> **WHAT NEEDS TO BE DONE**: Search the listing below for the string "sand", then copy every line it appears in.

§ §

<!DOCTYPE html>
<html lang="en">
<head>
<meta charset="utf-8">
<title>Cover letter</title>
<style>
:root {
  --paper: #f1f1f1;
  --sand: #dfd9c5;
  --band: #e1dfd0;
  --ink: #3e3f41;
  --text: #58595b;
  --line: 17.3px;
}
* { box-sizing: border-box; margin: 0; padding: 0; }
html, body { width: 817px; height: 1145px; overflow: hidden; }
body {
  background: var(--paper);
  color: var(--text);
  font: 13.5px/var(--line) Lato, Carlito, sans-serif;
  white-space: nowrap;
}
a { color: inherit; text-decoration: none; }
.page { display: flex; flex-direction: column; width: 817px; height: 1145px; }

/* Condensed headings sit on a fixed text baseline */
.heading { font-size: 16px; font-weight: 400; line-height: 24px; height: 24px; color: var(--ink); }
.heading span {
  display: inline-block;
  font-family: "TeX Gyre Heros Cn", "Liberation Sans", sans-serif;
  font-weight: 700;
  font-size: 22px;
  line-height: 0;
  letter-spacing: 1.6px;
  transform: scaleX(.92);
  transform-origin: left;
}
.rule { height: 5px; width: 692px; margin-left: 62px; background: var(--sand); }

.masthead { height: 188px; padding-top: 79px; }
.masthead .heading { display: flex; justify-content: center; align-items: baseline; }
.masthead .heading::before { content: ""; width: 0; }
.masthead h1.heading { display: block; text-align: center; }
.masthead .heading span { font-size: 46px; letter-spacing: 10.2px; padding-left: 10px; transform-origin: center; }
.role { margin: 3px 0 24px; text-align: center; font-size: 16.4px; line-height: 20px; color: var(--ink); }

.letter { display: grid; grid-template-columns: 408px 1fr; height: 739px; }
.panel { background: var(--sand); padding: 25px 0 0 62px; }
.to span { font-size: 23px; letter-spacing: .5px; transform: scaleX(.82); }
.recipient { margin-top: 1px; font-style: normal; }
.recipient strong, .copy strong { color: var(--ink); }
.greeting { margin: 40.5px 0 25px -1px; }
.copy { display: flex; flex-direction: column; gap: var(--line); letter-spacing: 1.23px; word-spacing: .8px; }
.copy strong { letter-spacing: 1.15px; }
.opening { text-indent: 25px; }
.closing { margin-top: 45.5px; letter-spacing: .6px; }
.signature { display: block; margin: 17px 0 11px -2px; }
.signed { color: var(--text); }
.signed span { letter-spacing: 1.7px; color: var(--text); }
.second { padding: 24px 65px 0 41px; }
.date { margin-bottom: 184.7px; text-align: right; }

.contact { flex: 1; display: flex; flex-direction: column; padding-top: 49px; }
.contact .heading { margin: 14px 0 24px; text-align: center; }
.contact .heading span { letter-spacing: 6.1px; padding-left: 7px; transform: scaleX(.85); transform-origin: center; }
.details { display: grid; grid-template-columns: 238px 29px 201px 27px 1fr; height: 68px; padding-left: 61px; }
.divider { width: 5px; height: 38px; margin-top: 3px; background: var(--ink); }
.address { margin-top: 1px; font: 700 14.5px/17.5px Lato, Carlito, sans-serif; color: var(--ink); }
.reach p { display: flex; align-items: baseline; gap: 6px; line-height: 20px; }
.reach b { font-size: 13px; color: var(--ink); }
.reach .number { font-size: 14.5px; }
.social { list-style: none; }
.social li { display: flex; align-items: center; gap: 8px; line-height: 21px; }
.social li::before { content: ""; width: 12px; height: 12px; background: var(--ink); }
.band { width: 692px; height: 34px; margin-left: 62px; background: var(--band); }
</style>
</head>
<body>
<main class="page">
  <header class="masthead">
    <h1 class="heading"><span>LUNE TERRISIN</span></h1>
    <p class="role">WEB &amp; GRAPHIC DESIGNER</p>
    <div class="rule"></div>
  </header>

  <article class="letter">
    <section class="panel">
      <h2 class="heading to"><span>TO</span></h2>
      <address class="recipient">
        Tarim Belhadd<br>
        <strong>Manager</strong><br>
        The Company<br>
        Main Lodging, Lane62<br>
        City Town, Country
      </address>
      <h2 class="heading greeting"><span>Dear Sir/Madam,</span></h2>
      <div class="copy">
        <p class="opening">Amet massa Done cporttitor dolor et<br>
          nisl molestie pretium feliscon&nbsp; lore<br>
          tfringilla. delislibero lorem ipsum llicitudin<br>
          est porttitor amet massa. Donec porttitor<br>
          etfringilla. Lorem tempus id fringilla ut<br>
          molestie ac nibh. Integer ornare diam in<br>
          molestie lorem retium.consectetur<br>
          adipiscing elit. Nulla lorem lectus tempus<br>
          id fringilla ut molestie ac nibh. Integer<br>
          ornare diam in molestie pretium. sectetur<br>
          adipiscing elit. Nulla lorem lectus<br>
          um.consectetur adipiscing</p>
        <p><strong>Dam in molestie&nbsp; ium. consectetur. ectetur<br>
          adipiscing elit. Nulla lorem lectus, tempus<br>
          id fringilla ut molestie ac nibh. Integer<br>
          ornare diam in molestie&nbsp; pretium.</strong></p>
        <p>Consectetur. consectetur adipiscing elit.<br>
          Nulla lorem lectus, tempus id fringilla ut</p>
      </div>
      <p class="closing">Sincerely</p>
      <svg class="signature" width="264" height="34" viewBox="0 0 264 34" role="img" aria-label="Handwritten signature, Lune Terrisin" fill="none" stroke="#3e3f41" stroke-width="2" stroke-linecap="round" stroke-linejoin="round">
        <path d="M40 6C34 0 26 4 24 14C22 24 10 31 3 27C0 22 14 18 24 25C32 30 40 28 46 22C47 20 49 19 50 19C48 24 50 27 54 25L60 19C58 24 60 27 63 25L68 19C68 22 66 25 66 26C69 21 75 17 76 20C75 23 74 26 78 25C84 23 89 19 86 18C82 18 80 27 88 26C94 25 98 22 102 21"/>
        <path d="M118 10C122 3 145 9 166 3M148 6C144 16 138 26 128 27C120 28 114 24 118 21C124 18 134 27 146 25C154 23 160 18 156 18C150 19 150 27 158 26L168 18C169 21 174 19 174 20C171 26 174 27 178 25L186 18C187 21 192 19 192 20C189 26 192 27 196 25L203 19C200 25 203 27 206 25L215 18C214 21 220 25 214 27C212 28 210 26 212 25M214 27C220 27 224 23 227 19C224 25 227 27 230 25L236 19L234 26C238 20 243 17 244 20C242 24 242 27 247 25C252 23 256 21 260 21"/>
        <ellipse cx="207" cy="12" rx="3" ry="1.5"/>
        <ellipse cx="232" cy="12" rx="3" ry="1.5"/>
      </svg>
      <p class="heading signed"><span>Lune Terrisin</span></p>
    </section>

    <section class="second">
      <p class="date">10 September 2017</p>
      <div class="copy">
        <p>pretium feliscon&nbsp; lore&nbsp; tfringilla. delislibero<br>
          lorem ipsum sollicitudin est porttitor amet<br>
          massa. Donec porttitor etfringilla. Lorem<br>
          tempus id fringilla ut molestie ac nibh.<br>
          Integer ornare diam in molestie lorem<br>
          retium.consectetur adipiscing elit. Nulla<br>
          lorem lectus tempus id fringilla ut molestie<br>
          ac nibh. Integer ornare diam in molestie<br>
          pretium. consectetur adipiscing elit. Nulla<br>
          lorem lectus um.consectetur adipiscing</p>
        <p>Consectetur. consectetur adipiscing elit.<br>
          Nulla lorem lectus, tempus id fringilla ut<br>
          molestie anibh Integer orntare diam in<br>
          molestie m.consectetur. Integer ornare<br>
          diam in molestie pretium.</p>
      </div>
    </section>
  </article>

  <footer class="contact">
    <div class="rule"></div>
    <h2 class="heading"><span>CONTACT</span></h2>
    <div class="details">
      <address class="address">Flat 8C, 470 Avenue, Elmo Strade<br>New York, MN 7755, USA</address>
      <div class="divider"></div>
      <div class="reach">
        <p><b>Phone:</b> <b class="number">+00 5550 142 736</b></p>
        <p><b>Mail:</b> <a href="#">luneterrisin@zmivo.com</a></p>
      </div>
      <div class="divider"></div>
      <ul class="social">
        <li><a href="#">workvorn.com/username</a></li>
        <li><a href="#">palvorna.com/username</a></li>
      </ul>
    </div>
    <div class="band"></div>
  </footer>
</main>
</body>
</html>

§ §

> **REPLY**:
  --sand: #dfd9c5;
.rule { height: 5px; width: 692px; margin-left: 62px; background: var(--sand); }
.panel { background: var(--sand); padding: 25px 0 0 62px; }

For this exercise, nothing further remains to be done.